### [ASSIGNMENT]
Scan the entries that follow for the word "draw", then report every line in which it appears.

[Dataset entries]
╔══

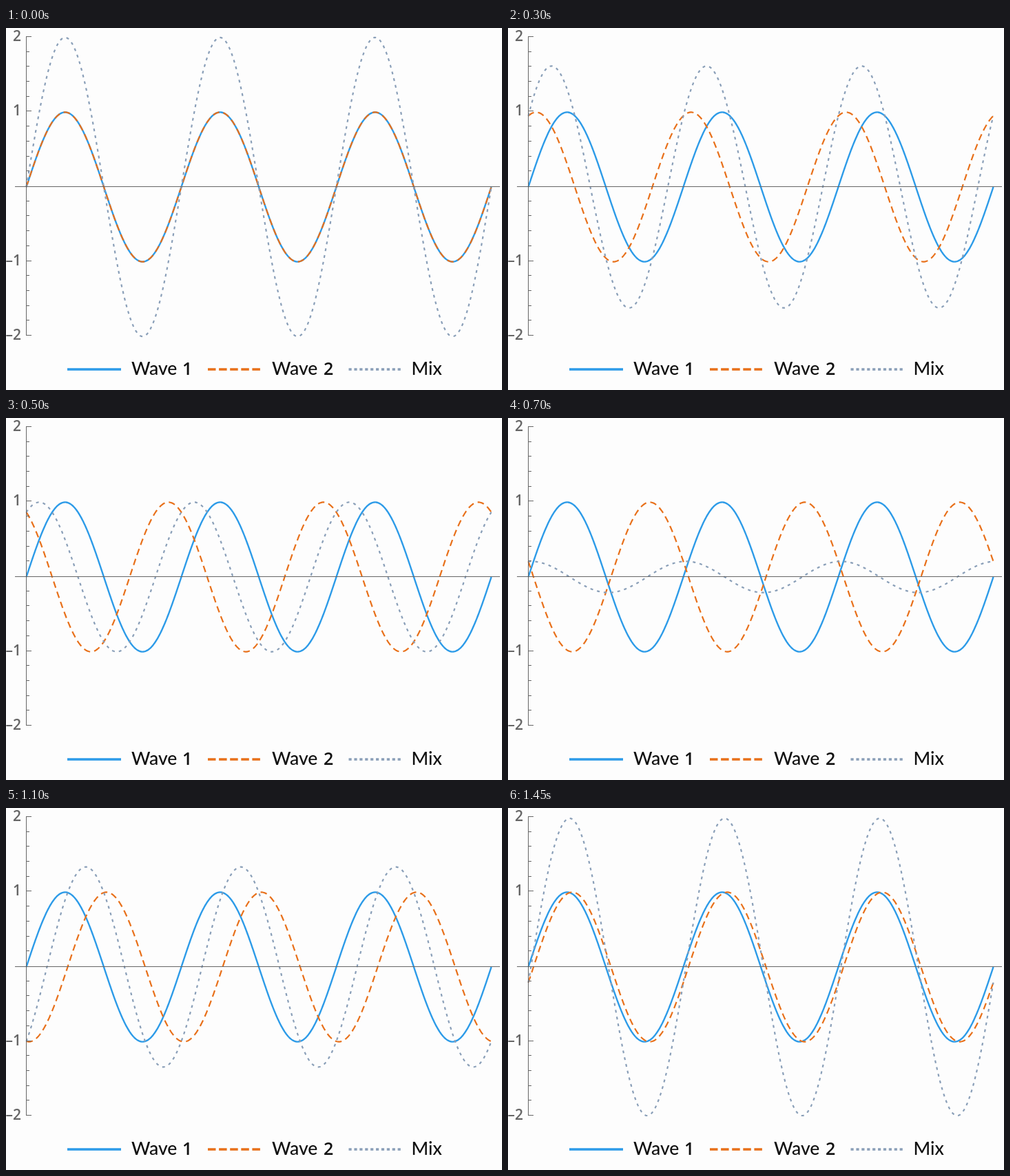
An HTML page with a canvas for the animation above (1500 ms loop, 720x526 px).

```html
<!DOCTYPE html>
<html lang="en">
<head>
<meta charset="utf-8">
<title>Wave interference</title>
<style>
  html, body { margin: 0; width: 100%; height: 100%; overflow: hidden; background: #fdfdfd; }
  canvas { display: block; }
</style>
</head>
<body>
<canvas id="stage" width="720" height="526"></canvas>
<script>
const ctx = document.getElementById('stage').getContext('2d');
const LOOP = 1500, STEP = 50;
const LEFT = 29.5, RIGHT = 704.5, MIDDLE = 231, UNIT = 108.6, WAVELENGTH = 225;
const BLUE = '#2d9be8', ORANGE = '#e8701a', GREY = '#8a9fb8', AXIS = '#666';

function line(points, color, width, dash = []) {
  ctx.beginPath();
  for (const [x, y] of points) ctx.lineTo(x, y);
  ctx.strokeStyle = color;
  ctx.lineWidth = width;
  ctx.setLineDash(dash);
  ctx.stroke();
}

function curve(height, color, width, dash) {
  const points = [];
  for (let x = LEFT; x <= RIGHT; x++) {
    points.push([x, MIDDLE - UNIT * height((x - LEFT) / WAVELENGTH * 2 * Math.PI)]);
  }
  line(points, color, width, dash);
}

function text(string, x, y, font, color = '#111', align = 'left') {
  ctx.font = font;
  ctx.fillStyle = color;
  ctx.textAlign = align;
  ctx.fillText(string, x, y);
}

function axes() {
  line([[13, 230.5], [717, 230.5]], AXIS, 1);
  line([[LEFT, 12], [LEFT, 447]], AXIS, 1);
  for (let i = -10; i <= 10; i++) {
    if (i === 0) continue;
    const y = Math.floor(229.5 - i * UNIT / 5) + 0.5;
    const major = i % 5 === 0;
    line([[LEFT, y], [major ? 37 : 34, y]], AXIS, 1);
    if (major) {
      const label = String(i / 5).replace('-', '–');
      text(label, 22, y + 6.5, '600 21px "Open Sans", sans-serif', AXIS, 'right');
    }
  }
}

function legend() {
  const word = '500 26.5px Lato, sans-serif', digit = '600 25px "Open Sans", sans-serif';
  line([[89, 496], [167, 496]], BLUE, 3.5);
  line([[293, 496], [369, 496]], ORANGE, 3.5, [11.5, 4.6]);
  line([[497.5, 496], [573, 496]], GREY, 3.5, [4.2, 3.7]);
  text('Wave', 182, 504, word);
  text('1', 256, 504, digit);
  text('Wave', 386, 504, word);
  text('2', 461, 504, digit);
  text('Mix', 588.5, 504, word);
}

function draw(now) {
  const phase = Math.floor(now % LOOP / STEP) * STEP / LOOP * 2 * Math.PI;
  ctx.fillStyle = '#fdfdfd';
  ctx.fillRect(0, 0, 720, 526);
  curve(Math.sin, BLUE, 2.4);
  curve(a => Math.sin(a + phase), ORANGE, 2.2, [9.5, 6]);
  curve(a => Math.sin(a) + Math.sin(a + phase), GREY, 2.2, [4, 6]);
  axes();
  legend();
}

const start = performance.now();
function tick() {
  draw(performance.now() - start);
  requestAnimationFrame(tick);
}
tick();
</script>
</body>
</html>
```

╚══

### [RESULT OF THE TASK]
function draw(now) {
  draw(performance.now() - start);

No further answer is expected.